Flyweight Udoette’s first youth championship win arrived in 2017. She has since won gold at the Nigerian National Sports Festival, which Effiong proudly sends athletes to in the hope of improving on the state’s medal haul each time.
The inter-state competition acts as a qualifier for national team selection, and with it the chance to compete at the Olympics.
Onoja won gold at light-heavyweight in 2018 despite having only trained for six months, competing for three states on her way to becoming champion.
Udoette missed out on a potential place at Paris 2024 but won a bronze medal at the 2022 festival. She has since moved to Delta State to train five days a week with the national team, but maintains a good relationship with Effiong.
“Not being able to have the proper facilities gave us a tough time because, when other people are using punching bags, we didn’t have all of that equipment,” she says, discussing Akwa Ibom.
“Everyone is focused on football and forgets about individual sports. So individual sports are dying.”
Olympic dreams are ‘a serious business’
As a result of the gym’s limitations, Effiong deploys more cardiovascular activities instead of bag work, such as running and skipping.
“The challenge is to bring out another Olympian,” he says of his enduring ambition.
“We don’t have the equipment. We don’t have gloves. I can’t afford to buy equipment like we used to and we have no sponsor.
“The state wants us to produce champions, but what makes a champion? They didn’t think about that.
“I need a sponsor. I need somebody that will back me, because I don’t want this talent to die out.”
The predicament of the gym is reflective of the challenges facing many people in Nigeria. “Not a lot of people want to invest,” says Nkanga. “Boxing and being Nigerian is already a challenge.
“How do they keep going, day to day? They need to eat, pay bills and feed their families.
“In some cases, you might have your family telling you to get married or do some other work. You have famous boxers but it’s not the most popular sport, so a lot of people would rather invest in football first.
“A lot of the challenges they face are about being Nigerian in that economy. They are really underfunded.
“There were a lot of men there, but I felt that it was important and a stronger story to tell of these two women who are sparring with the men, training with them, trying to get to the next level of their careers.
“For them, it’s also a place to go and forget about all the economic hardships that are happening, just for however long they train.
“They see it as a family. It’s very important to have that kind of community aspect. The club is seen as a safe space rather than being out there in the world.”
Nkanga is raising funds for the gym with the film, called Reaching for Gold. “I saw them trying to reach for the highest point,” she says.
“Trying to get to the Olympics is a serious business.
“Meeting with them and interacting with them on that first day inspired me. It gave me hope that you can do great things from little places.

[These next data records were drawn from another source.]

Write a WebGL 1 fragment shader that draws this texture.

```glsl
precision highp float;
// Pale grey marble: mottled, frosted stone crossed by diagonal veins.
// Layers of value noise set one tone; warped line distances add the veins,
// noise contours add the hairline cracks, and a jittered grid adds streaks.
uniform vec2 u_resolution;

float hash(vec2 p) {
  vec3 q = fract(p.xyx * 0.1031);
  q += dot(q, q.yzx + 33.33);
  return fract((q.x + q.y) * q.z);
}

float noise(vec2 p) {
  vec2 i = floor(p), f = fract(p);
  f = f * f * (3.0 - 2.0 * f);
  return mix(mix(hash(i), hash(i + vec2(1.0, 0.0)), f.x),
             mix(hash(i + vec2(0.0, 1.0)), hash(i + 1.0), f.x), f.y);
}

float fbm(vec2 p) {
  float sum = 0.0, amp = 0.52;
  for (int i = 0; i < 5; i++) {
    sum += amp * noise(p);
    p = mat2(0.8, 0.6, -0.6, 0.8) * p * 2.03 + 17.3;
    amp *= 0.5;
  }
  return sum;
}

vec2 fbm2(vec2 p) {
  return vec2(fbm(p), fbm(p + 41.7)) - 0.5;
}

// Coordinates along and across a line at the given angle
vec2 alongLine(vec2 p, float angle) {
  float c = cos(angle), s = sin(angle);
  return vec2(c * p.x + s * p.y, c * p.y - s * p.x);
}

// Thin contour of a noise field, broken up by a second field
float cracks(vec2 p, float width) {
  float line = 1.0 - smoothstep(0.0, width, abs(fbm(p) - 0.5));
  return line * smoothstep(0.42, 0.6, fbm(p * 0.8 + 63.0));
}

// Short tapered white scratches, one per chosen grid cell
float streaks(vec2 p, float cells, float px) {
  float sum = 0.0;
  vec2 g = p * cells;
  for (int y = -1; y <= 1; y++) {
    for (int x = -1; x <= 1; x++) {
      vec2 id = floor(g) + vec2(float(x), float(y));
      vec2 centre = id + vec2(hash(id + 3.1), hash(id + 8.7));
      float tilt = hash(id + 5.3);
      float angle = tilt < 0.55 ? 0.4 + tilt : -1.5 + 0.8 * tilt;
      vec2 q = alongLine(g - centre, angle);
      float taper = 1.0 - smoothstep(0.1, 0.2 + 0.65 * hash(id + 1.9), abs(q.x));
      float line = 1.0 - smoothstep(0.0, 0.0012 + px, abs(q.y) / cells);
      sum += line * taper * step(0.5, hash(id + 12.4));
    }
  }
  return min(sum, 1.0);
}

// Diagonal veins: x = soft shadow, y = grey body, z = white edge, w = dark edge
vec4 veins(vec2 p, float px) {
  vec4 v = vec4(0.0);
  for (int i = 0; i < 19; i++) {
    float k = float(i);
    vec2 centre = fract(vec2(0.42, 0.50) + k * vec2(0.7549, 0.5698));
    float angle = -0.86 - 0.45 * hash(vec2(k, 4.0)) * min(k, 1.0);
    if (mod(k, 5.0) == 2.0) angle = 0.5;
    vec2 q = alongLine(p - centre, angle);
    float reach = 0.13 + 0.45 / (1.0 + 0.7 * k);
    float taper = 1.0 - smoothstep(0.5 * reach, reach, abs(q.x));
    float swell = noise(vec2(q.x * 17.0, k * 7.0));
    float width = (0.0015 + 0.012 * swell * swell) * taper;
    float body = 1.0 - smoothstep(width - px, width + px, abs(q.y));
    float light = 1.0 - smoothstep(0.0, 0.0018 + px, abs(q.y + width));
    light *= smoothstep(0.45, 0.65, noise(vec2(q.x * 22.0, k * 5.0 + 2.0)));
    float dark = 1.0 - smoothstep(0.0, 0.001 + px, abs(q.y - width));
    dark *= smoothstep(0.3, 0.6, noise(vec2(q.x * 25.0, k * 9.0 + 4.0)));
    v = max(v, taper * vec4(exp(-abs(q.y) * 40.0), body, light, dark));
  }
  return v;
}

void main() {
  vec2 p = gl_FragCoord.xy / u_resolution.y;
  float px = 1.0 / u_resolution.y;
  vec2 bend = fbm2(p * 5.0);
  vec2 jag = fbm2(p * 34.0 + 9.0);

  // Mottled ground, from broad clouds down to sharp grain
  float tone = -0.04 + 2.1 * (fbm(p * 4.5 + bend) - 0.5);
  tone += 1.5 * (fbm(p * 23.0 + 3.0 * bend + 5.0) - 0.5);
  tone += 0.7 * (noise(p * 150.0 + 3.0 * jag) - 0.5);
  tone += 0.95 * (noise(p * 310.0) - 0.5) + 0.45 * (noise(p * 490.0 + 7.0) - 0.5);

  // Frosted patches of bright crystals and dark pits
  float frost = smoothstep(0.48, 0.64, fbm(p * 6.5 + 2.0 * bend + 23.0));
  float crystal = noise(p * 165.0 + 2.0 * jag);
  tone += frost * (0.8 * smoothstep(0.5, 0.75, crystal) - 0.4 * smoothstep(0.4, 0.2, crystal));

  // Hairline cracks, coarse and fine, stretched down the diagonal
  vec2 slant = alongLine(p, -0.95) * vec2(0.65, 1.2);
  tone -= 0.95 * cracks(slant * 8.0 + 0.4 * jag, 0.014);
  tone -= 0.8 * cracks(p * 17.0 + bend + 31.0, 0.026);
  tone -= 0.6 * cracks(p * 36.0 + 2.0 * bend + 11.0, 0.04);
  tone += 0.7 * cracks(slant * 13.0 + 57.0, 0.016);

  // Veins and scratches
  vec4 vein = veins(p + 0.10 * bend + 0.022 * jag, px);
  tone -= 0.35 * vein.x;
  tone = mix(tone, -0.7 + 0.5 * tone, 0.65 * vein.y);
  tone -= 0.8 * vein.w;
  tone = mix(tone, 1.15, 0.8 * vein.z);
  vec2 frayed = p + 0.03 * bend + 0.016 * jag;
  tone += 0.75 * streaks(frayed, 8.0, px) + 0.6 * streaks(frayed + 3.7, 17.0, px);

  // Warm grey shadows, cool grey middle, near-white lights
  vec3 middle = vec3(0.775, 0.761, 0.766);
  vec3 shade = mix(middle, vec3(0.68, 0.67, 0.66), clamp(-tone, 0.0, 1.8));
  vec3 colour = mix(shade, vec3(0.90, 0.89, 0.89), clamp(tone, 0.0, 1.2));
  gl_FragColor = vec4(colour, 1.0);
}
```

“You don’t need everything in place – you need your mind and determination.
“It is documenting a process in time for them. They’re on their way. They’re not there yet, but they can get there if people support them.”
Credit: BBC Sport